- Compassion and empathy: A genuine concern for the well-being of animals, particularly those involved in research, is essential.
- Attention to detail: Precision and accuracy are important for tasks like administering medications, following research protocols, updating animal records, and maintaining a clean and organized work environment.
- Communication skills: Effective verbal and written communication skills are crucial for interacting with researchers, veterinarians, and other facility staff.
- Physical stamina: The ability to stand for extended periods, lift heavy objects, and handle large or unruly animals is necessary.
- Time management: Veterinary assistants must balance multiple tasks and prioritize their work efficiently.
- Teamwork: Being able to work well with others, including researchers, veterinarians, and other facility staff, is crucial for a successful work environment.
- Problem-solving: Veterinary assistants should be resourceful and adaptable, able to think critically and find solutions to challenges that arise during their work.
- Adherence to protocols and guidelines: The ability to follow strict research protocols, animal welfare guidelines, and regulatory requirements is essential in a research setting.
- Education: Although not mandatory, completing a veterinary assistant program or taking courses in animal care, biology, or a related field can help prepare you for the job. Some vocational schools, community colleges, and online programs offer veterinary assistant courses that focus on laboratory animal care and research.
- Certification: While not required, obtaining a certification like the Approved Veterinary Assistant (AVA) designation offered by the National Association of Veterinary Technicians in America (NAVTA) can demonstrate your commitment to the profession and improve your employability. Some programs may offer a laboratory animal care focus.

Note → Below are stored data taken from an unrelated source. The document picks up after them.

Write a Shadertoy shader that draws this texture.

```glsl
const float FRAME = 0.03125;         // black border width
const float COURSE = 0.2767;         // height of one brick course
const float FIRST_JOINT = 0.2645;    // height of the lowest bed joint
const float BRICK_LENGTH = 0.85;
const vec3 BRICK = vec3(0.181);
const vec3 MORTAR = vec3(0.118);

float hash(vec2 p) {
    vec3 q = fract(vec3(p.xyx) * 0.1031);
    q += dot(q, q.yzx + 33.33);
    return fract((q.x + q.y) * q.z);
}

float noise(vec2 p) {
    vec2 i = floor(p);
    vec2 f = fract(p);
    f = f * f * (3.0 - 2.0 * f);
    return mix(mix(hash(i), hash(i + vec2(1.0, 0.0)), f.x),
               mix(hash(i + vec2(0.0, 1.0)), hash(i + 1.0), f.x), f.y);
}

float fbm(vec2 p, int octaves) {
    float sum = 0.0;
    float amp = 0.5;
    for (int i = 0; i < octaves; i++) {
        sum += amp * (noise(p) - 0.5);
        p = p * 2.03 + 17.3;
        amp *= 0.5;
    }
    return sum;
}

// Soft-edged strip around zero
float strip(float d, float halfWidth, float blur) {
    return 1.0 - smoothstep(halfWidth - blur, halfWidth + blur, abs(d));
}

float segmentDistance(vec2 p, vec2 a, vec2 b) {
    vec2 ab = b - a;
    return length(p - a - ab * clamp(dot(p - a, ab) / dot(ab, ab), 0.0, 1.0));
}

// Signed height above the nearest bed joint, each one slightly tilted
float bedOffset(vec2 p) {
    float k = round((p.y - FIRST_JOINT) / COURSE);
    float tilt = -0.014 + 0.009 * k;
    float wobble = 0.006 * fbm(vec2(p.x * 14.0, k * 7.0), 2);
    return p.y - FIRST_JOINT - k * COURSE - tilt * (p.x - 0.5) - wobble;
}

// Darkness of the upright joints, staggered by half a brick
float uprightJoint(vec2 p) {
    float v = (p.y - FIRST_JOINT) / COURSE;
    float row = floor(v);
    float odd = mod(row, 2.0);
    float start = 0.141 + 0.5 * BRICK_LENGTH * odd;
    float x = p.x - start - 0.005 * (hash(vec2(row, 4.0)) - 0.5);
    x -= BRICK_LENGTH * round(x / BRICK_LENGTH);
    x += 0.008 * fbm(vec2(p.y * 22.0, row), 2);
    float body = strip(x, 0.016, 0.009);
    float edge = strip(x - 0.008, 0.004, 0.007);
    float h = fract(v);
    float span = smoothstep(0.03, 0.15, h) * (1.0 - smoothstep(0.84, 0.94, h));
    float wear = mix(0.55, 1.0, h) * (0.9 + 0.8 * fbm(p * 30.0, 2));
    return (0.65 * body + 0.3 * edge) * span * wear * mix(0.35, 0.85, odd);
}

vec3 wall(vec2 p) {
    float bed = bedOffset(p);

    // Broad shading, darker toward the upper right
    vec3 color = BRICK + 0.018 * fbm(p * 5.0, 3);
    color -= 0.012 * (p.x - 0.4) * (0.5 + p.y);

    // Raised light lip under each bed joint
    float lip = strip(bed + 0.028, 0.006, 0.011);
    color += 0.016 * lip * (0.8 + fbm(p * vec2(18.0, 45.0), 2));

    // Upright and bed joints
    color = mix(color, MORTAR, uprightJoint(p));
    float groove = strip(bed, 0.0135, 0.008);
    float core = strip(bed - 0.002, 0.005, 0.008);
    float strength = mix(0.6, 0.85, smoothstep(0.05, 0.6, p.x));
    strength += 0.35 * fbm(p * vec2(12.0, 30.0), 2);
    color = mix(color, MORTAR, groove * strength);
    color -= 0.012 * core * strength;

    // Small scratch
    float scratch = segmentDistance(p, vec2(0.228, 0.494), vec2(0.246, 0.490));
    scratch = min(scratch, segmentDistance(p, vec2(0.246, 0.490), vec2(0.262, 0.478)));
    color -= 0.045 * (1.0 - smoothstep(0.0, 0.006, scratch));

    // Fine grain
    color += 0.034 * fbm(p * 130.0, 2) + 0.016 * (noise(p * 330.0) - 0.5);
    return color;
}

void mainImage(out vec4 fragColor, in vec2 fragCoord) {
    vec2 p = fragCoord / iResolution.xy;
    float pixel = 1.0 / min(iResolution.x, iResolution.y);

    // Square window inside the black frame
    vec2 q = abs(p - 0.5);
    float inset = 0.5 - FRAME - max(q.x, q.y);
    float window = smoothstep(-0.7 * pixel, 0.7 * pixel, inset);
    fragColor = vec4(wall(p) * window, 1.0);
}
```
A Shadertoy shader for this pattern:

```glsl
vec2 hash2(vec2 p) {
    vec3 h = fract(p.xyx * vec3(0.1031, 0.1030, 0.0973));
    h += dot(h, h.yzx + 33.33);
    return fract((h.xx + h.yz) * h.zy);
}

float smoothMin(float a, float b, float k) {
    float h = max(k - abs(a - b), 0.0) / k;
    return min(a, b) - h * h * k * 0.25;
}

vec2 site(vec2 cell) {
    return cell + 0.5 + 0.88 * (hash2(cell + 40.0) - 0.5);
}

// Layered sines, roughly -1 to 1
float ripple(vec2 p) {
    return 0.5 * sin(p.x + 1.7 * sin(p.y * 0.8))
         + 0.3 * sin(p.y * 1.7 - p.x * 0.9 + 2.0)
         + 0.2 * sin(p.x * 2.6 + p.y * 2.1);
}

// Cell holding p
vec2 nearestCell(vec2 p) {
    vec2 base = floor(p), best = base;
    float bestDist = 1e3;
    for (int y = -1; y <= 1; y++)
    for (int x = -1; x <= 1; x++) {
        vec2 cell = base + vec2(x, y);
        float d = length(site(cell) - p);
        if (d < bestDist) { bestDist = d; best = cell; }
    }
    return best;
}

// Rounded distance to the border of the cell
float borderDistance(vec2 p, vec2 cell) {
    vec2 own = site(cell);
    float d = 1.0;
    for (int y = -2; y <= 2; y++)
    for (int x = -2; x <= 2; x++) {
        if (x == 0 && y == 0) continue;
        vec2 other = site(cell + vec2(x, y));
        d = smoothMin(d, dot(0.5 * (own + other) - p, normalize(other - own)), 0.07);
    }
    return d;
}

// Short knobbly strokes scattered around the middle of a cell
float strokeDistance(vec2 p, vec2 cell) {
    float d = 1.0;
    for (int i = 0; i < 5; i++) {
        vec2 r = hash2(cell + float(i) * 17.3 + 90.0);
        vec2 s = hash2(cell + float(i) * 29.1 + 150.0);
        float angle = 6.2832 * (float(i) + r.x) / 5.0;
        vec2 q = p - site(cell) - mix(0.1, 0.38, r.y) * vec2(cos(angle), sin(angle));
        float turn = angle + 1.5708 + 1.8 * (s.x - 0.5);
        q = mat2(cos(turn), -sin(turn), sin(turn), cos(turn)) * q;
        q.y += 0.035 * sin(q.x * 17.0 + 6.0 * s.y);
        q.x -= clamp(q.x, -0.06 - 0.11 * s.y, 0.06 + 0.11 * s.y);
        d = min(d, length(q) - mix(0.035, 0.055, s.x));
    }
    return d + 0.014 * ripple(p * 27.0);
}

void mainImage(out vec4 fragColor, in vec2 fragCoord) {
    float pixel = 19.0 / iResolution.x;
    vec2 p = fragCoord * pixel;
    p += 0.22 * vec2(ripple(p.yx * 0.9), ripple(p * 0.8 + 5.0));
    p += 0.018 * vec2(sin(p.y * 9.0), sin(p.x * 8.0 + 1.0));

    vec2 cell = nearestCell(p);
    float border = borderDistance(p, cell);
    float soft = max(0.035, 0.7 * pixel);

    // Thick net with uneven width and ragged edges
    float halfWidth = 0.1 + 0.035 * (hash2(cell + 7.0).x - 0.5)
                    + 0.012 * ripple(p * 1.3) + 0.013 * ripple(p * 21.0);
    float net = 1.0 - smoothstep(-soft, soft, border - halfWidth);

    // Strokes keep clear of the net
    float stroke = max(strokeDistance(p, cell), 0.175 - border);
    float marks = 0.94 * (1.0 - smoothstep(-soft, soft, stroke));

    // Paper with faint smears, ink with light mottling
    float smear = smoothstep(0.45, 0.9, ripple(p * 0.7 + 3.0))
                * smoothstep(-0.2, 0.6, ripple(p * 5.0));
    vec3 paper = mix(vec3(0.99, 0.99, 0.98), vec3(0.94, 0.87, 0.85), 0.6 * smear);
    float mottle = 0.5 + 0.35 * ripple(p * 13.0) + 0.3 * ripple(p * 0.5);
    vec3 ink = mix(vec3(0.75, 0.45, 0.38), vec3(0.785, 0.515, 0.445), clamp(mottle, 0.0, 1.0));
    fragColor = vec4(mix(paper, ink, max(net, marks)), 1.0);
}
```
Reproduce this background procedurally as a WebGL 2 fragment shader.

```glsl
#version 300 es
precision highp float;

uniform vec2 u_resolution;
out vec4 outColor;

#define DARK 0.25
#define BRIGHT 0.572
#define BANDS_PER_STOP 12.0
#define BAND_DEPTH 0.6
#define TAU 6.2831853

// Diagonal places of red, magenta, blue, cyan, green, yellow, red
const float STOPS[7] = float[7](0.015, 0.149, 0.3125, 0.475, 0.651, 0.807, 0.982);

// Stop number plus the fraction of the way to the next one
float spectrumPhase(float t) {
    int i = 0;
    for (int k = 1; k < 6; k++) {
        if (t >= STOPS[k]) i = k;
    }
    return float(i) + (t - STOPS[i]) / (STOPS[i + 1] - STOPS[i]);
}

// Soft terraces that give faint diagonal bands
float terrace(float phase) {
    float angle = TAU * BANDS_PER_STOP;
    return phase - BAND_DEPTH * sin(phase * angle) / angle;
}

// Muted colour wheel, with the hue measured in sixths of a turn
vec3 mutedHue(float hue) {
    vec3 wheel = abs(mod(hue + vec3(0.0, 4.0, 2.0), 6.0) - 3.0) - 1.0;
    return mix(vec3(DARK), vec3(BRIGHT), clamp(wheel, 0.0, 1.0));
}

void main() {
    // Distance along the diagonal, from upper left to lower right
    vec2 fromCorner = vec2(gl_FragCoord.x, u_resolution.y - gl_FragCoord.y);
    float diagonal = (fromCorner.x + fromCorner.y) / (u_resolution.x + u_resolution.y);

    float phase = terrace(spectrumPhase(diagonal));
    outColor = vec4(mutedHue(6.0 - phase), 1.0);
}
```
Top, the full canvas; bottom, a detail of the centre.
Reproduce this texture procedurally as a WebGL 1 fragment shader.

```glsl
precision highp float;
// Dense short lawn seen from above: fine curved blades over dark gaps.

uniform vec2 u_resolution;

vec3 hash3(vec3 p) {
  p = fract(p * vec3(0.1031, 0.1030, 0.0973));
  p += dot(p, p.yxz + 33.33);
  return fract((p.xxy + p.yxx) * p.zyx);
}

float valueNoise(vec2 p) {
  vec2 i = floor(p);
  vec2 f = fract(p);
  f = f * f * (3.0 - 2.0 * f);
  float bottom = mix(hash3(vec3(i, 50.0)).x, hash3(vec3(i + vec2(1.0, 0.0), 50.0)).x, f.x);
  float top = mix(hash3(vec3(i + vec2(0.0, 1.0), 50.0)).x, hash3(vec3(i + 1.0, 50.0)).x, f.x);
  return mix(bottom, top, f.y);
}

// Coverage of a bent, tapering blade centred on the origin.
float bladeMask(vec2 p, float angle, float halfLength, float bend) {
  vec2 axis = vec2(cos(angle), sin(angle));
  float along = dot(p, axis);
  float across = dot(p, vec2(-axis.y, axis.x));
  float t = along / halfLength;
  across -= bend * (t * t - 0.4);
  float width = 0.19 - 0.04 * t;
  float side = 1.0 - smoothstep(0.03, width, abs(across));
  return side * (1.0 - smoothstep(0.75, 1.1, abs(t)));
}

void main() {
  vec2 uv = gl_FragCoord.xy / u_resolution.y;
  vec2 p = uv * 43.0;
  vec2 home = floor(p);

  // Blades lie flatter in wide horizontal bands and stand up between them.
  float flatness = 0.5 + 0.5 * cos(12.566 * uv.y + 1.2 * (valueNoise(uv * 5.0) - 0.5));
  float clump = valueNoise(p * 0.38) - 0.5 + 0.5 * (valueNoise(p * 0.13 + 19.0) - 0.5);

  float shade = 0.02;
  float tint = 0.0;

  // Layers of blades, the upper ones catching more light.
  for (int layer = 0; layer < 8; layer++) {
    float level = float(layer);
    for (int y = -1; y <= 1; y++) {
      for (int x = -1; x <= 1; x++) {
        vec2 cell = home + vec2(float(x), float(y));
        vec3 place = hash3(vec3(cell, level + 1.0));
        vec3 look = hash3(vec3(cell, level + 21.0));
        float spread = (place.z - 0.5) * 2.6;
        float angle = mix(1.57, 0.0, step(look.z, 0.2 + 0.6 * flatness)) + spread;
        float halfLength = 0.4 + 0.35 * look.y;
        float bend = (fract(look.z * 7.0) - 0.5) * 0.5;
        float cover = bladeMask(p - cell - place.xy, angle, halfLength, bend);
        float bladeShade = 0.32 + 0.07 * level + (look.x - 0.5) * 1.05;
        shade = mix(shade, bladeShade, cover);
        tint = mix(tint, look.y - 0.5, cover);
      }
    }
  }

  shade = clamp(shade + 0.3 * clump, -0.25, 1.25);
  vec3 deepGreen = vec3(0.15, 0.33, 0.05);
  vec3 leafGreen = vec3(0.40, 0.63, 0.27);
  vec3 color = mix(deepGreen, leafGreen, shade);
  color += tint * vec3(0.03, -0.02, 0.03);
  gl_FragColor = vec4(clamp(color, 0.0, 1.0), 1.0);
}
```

- Experience: Many veterinary assistants gain experience through internships, volunteer work at research facilities, or entry-level positions in veterinary practices, where they receive on-the-job training.